Up in the air
Pulling back on the stick, he brought the plane up and over the lines but it landed hard, wheels spread out and completely flat. The propeller fractured and parts of it hit the gas station.
As early as 1965, Coral Ridge Properties, developer of Coral Springs, publicized plans to build an executive airport in the far west part of the city, adjacent to a proposed million-acre playground. Although neither materialized, aircraft were already setting down in the city on a regular basis.
Crop-dusters flew from Royal Palm Boulevard to the west of University Drive, servicing land still being farmed. Many residents and developer employees owned private planes and used Coral Hills Drive as a landing strip. When the brick Gulf station opened in 1969 on the southeast corner of Sample Road and Coral Hills Drive, it became a convenient place to park a plane as it was directly across from the brick Administration Building.

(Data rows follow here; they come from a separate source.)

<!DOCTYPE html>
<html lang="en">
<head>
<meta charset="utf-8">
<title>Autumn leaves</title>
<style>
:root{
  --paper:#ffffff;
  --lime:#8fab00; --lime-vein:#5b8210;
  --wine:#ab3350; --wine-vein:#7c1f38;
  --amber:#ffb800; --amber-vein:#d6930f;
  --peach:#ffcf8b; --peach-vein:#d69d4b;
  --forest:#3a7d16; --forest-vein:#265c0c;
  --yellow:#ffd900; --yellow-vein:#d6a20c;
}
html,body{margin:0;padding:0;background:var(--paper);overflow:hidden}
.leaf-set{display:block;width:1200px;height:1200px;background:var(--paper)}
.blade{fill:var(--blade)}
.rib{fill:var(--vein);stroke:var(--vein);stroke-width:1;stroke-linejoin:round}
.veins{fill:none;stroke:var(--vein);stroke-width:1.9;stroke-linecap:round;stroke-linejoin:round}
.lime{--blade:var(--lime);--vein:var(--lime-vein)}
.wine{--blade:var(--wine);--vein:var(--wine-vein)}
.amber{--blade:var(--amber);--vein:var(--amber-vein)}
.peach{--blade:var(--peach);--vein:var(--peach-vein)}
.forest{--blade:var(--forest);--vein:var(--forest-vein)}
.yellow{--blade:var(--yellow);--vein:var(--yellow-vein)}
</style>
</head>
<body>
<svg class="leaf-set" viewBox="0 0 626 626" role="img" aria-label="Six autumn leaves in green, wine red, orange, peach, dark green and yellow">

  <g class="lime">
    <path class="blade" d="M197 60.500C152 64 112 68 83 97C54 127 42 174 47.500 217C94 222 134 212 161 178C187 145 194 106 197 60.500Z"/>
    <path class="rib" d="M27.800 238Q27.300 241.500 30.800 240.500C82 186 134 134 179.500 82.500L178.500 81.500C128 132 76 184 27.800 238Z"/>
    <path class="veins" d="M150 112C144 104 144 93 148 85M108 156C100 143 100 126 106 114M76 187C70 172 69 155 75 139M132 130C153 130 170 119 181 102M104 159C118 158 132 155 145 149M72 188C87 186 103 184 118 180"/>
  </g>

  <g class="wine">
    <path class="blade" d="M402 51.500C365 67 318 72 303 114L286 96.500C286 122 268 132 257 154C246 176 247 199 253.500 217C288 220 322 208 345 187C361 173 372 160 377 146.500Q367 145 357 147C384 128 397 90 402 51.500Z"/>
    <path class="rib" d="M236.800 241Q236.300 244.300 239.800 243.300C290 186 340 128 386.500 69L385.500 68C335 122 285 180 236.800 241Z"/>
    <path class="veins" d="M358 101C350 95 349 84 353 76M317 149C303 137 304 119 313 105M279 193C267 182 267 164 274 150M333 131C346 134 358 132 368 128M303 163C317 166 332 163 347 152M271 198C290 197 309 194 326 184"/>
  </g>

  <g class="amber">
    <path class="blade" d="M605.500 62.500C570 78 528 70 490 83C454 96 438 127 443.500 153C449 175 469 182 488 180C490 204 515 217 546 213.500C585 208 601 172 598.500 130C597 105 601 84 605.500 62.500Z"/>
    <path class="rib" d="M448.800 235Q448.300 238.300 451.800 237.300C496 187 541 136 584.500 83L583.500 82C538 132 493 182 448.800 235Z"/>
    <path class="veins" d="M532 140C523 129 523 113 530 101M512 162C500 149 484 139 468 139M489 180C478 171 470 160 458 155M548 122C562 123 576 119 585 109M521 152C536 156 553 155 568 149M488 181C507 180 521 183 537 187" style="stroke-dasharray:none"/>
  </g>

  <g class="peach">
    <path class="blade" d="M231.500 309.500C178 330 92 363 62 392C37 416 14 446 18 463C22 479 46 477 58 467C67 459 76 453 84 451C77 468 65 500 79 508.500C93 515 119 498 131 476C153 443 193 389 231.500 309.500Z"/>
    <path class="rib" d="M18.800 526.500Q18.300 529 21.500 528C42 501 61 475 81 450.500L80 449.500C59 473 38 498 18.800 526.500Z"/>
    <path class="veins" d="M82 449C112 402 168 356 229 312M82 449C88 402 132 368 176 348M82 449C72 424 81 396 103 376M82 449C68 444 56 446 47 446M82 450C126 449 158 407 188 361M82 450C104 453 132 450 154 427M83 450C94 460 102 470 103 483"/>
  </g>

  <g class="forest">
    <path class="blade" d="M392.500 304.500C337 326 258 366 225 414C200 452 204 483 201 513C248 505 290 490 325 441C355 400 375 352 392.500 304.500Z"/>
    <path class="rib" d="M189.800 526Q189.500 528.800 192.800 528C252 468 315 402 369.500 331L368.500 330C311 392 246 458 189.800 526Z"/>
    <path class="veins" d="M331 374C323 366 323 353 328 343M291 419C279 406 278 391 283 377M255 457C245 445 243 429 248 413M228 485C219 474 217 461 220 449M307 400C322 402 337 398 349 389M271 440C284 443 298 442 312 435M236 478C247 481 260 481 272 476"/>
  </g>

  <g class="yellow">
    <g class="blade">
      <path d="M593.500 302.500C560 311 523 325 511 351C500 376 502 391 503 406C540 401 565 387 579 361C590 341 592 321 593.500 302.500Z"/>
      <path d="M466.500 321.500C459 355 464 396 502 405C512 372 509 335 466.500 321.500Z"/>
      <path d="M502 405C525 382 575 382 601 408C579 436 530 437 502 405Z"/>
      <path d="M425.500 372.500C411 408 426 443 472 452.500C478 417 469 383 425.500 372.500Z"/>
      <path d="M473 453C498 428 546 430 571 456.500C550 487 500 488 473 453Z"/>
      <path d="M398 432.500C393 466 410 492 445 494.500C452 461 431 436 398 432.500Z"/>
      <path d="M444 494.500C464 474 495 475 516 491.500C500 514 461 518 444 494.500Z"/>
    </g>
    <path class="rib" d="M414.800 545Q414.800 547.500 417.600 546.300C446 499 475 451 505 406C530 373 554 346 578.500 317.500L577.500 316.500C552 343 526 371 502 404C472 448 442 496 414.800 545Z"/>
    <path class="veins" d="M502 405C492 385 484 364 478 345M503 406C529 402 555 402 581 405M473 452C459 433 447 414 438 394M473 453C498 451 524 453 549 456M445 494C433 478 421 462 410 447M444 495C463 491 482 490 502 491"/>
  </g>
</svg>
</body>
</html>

That service station was the center of town, where the city’s sole firetruck was parked alongside aircraft.
James Hunt Jr., son of the president of Coral Ridge Properties, was an avid pilot who flew his Cessna between construction sites. When returning to Coral Springs after a week in Sebring, Florida Power and Light had strung electrical lines along Sample Road. He didn’t see them until his final approach. Pulling back on the stick, he brought the plane up and over the lines but it landed hard, wheels spread out and completely flat. The propeller fractured and parts of it hit the gas station. No one was hurt, but that was the last plane to land on Coral Hills Drive.
It wasn’t until 1983 that a feasibility study was requested by Mayor Ben Geiger to consider the use of ultralight aircraft for police activity. Equipment was tested but in the end it was decided not to purchase it.
After that, Florida National Properties submitted a petition to create a heliport between the post office and bank on the southwest corner of University Drive and Sample Road. After discussions with the city, the request was withdrawn. The next year, during the 1984 Honda Classic, the City Commission gave approval for temporary helicopter-landing site at the intersection of Coral Ridge Drive and Lakeview Drive.
The most famous aircraft to run into trouble here was the Goodyear Blimp, Stars and Stripes, when it crashed in Coral Springs on June 16, 2005. During a thunderstorm, it appeared to lose altitude and was blown into electrical lines along the northwest corner Sample Road and Coral Ridge Drive. It landed in the Industrial Park on top of a warehouse. Electricity was shut off, affecting 1,400 homes, while emergency workers attempted to rescue the pilot and passenger. It had to be dismantled in order to remove it.
Now, the only planes that can take off or land in the city are police, fire and EMS aircraft or anything granted a permit by the police department or licensed as an “air ambulance.” ?